(Given data):
◆ ◆ ◆

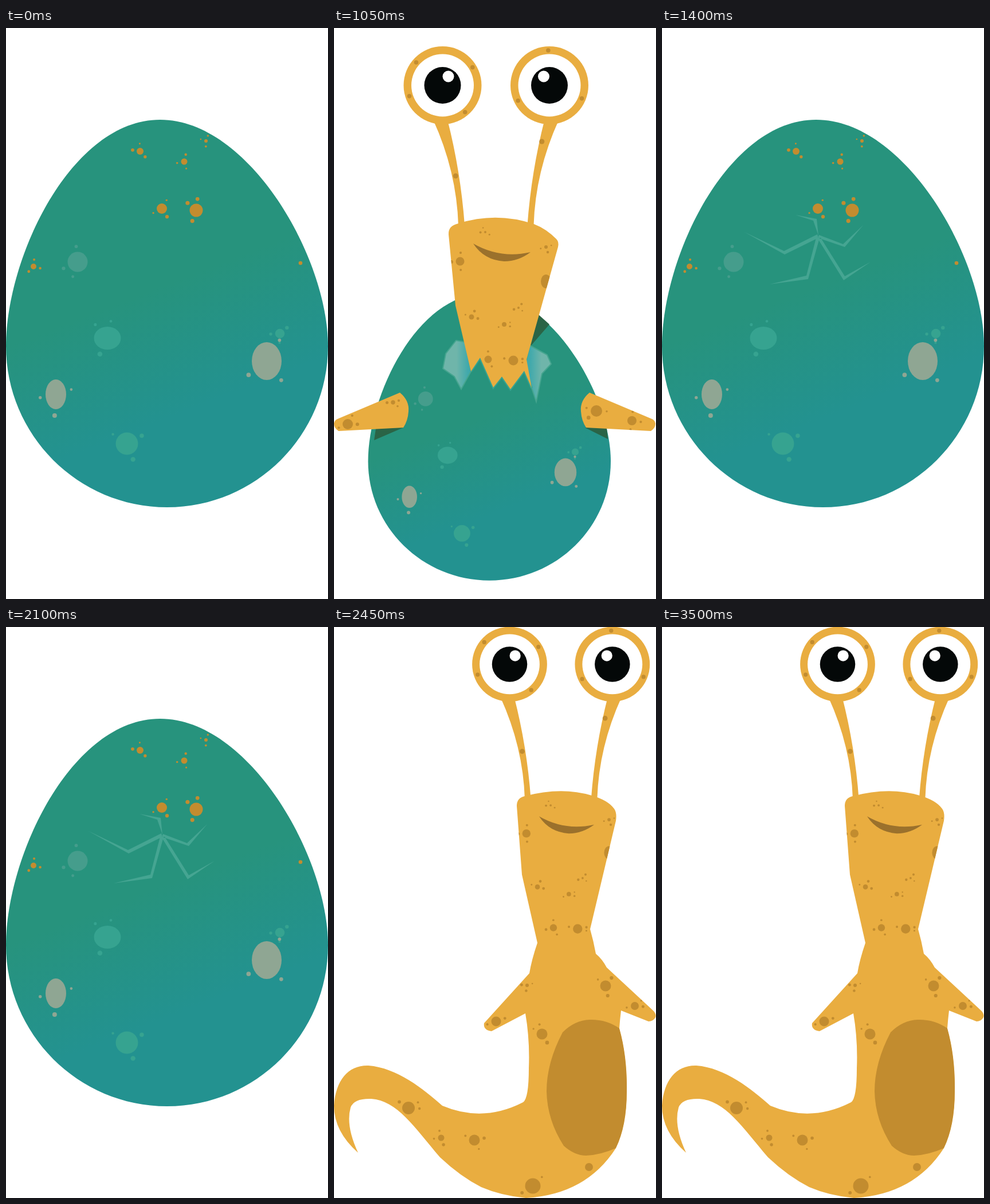
Recreate the animation shown at these times as an HTML page with a canvas. Size 562 by 996 pixels, loop 5.25 s.

```html
<!DOCTYPE html>
<html lang="en">
<head>
<meta charset="utf-8">
<title>Hatching snail</title>
<style>
  html, body { margin: 0; width: 100%; height: 100%; overflow: hidden; background: #fff; }
  canvas { display: block; }
</style>
</head>
<body>
<canvas id="stage" width="562" height="996"></canvas>
<script>
const ctx = document.getElementById('stage').getContext('2d');
const SKIN = '#e9ad40', SPOT = '#c28c2f', MINT = '#36a390', SHADE = '#2a6446';

// Repeatable random number from 0 to 1
const noise = seed => {
  const value = Math.sin(seed * 12.9898) * 43758.5453;
  return value - Math.floor(value);
};

const fill = (color, d) => {
  ctx.fillStyle = color;
  ctx.fill(new Path2D(d));
};

const oval = (color, x, y, rx, ry = rx) => {
  ctx.fillStyle = color;
  ctx.beginPath();
  ctx.ellipse(x, y, rx, ry, 0, 0, 7);
  ctx.fill();
};

// Each spot gets three small satellites around it
const spots = (color, ...list) => list.forEach(([x, y, rx, ry = rx]) => {
  oval(color, x, y, rx, ry);
  for (let i = 1; i < 4; i++) {
    const angle = 2.1 * i + 2 * noise(x + i), size = 0.6 + 0.8 * noise(y + i);
    oval(color, x + Math.cos(angle) * (1.2 * rx + 6), y + Math.sin(angle) * (1.2 * ry + 6), size * (1.5 + 0.1 * rx));
  }
});

const placed = (sx, sy, tx, ty, draw) => {
  ctx.save();
  ctx.transform(sx, 0, 0, sy, tx, ty);
  draw();
  ctx.restore();
};

// Fill a shape, then draw the details inside its outline only
const patch = (color, d, details) => {
  ctx.save();
  fill(color, d);
  ctx.clip(new Path2D(d));
  details();
  ctx.restore();
};

const blend = (x0, y0, x1, y1, from, to) => {
  const gradient = ctx.createLinearGradient(x0, y0, x1, y1);
  gradient.addColorStop(0, from);
  gradient.addColorStop(1, to);
  return gradient;
};

// A circle of radius 281 with its top point pulled up
function shell(details) {
  patch(blend(245, 460, 325, 665, '#27937d', '#239290'),
    'M269 160C424 160 562 400 562 555S436 836 281 836S0 710 0 555S114 160 269 160Z', details);
}

function shellSpots() {
  spots('#459d8c', [125, 408, 17.5]);
  spots(MINT, [177, 541, 23.5, 20], [211, 725, 19.5], [478, 533, 8.3]);
  spots('#8fa693', [455, 581, 26, 33], [87, 639, 18, 26]);
}

function egg(cracked) {
  shell(() => {
    shellSpots();
    spots(SPOT, [234, 215, 6], [311, 233, 5.5], [349, 197, 3], [272, 315, 9], [332, 318, 11.5], [48, 416, 5]);
    oval(SPOT, 514, 410, 3.3);
  });
  if (cracked) {
    fill('#45a592', 'M273 362L264 336L233 326L270 333ZM271 360L213 389L144 356L214 395L273 366Z' +
      'M269 366L252 432L188 447L255 438L275 366ZM271 366L317 440L364 408L319 433L277 366Z' +
      'M274 361L316 377L351 344L319 382L272 366Z');
  }
}

// Lid: 0 open, 1 half closed, 2 closed
function eyeStalk(lid, spotAngles, spotY) {
  const x = 189.5, y = 100;
  fill(SKIN, 'M173 160Q214 250 217 344H228Q221 250 198 160Z');
  oval(SPOT, 171 + spotY * 0.16, spotY, 4.5);
  oval(SKIN, x, y, 68);
  for (const degrees of spotAngles) {
    const angle = degrees * Math.PI / 180;
    oval(SPOT, x + 61 * Math.cos(angle), y + 61 * Math.sin(angle), 3.8);
  }
  ctx.save();
  oval('#fff', x, y, 54.5);
  ctx.clip();
  oval('#040808', x, y, 32);
  oval('#fff', x + 10, 84.5, 10);
  if (lid) fill(SKIN, lid === 2 ? 'M120 30H260V170H120Z' : 'M129.5 30H249.5V103Q189.5 66 129.5 103Z');
  ctx.restore();
}

function face(lid) {
  eyeStalk(lid, [50, 162, 221, 329], 258);
  placed(-1, 1, 565.5, 0, () => eyeStalk(lid, [26, 158, 272], 198));
  fill('#9b712c', 'M243 376Q290 403 343 391Q322 407 297 407Q262 405 243 376Z');
}

function headSpots() {
  spots(SPOT, [220, 407, 7.5], [264, 356, 2], [370, 382, 3], [240, 504, 4.5], [297, 517, 4],
    [322, 488, 2], [269, 578, 6.5], [313, 580, 8.5]);
  oval(SPOT, 370, 442, 9, 12);
}

function arm(...armSpots) {
  patch(SKIN, 'M115 636Q132 650 130 669Q129 685 121 697L8 703Q0 698 0 690Q1 684 6 682Z',
    () => spots(SPOT, ...armSpots));
}

function hatching() {
  placed(.7536, .74, 59.5, 345, () => shell(() => {}));
  placed(.74, .74, 67.3, 345, shellSpots);
  fill(SHADE, 'M357 500L376 517L343 555ZM73 699L70 719L121 697ZM438 697L478 717L476 698Z');

  ctx.strokeStyle = '#45a58f';
  ctx.lineWidth = 2;
  const shards = [
    ['M230 548L213 545L195 568L190 594L210 608L222 630L239 599Z', blend(214, 0, 234, 0, '#6fb5aa', '#40a9ac')],
    ['M342 554L372 570L379 586L363 603L353 652L345 628L334 588Z', blend(342, 0, 362, 0, '#40a9ac', '#6fb5aa')]
  ];
  for (const [d, color] of shards) {
    fill(color, d);
    ctx.stroke(new Path2D(d));
  }

  const teeth = '345 628L332 598L308 630L293 608L278 627L255 575L239 599';
  ctx.strokeStyle = MINT;
  ctx.lineWidth = 4;
  ctx.stroke(new Path2D('M' + teeth));
  patch(SKIN, 'M212 484L200 360Q199 345 217 341Q283 320 349 342Q370 350 388 368Q393 373 391 382' +
    'L358 500L336 578L' + teeth + 'Z', headSpots);
  arm([24, 691, 9], [103, 653, 3.7]);
  placed(-1, 1, 561, 0, () => arm([41, 685, 8], [103, 668, 10]));
  face(0);
}

function snail(lid) {
  const toHead = draw => placed(.9615, .9615, 124.3, -31.2, draw);
  const body = 'M328 432L319 312Q319 298 333 295Q397 278 450 294Q478 302 489 317Q494 324 492 338L447 527' +
    'Q453 548 457 570Q468 579 476 594L558 670Q563 676 561 681Q557 688 549 688L501 669Q499 685 498 700' +
    'Q512 750 511 810Q511 870 492 909Q440 990 335 996Q292 992 257 977Q220 958 185 925' +
    'C140 872 110 826 65 823Q35 822 29 838Q20 870 42 917Q0 880 0 835C3 790 25 764 60 765' +
    'C110 769 155 805 189 835Q260 865 330 829Q340 822 340 770Q342 720 334 674L275 705' +
    'Q260 703 262 691L341 604Q345 580 355 551Z';
  patch(SKIN, body, () => {
    spots(SPOT, [283, 688, 8.5], [337, 625, 3], [474, 626, 9.5], [525, 661, 7], [363, 710, 9.5],
      [130, 839, 11], [187, 891, 5.5], [245, 895, 9.5], [347, 975, 13.5]);
    oval(SPOT, 445, 942, 7);
    fill(SPOT, 'M498 700Q475 684 446 685Q420 686 399 707Q371 760 371 810Q372 860 401 905' +
      'Q420 922 440 922Q465 921 492 909Q511 870 511 810Q512 750 498 700Z');
    toHead(headSpots);
  });
  toHead(() => face(lid));
}

const whole = () => egg(false), cracked = () => egg(true), open = () => snail(0);
const poses = [whole, whole, cracked, hatching, cracked, hatching, cracked,
  open, () => snail(1), () => snail(2), open];
const STEP = 350, LOOP = 5250;

function frame() {
  const step = Math.floor(performance.now() % LOOP / STEP);
  ctx.fillStyle = '#fff';
  ctx.fillRect(0, 0, 562, 996);
  poses[Math.min(step, poses.length - 1)]();
  requestAnimationFrame(frame);
}
frame();
</script>
</body>
</html>
```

◆ ◆ ◆

(Task statement):
Show every line of the data in which the word "SKIN" appears.

(Exercise response):
const SKIN = '#e9ad40', SPOT = '#c28c2f', MINT = '#36a390', SHADE = '#2a6446';
  fill(SKIN, 'M173 160Q214 250 217 344H228Q221 250 198 160Z');
  oval(SKIN, x, y, 68);
  if (lid) fill(SKIN, lid === 2 ? 'M120 30H260V170H120Z' : 'M129.5 30H249.5V103Q189.5 66 129.5 103Z');
  patch(SKIN, 'M115 636Q132 650 130 669Q129 685 121 697L8 703Q0 698 0 690Q1 684 6 682Z',
  patch(SKIN, 'M212 484L200 360Q199 345 217 341Q283 320 349 342Q370 350 388 368Q393 373 391 382' +
  patch(SKIN, body, () => {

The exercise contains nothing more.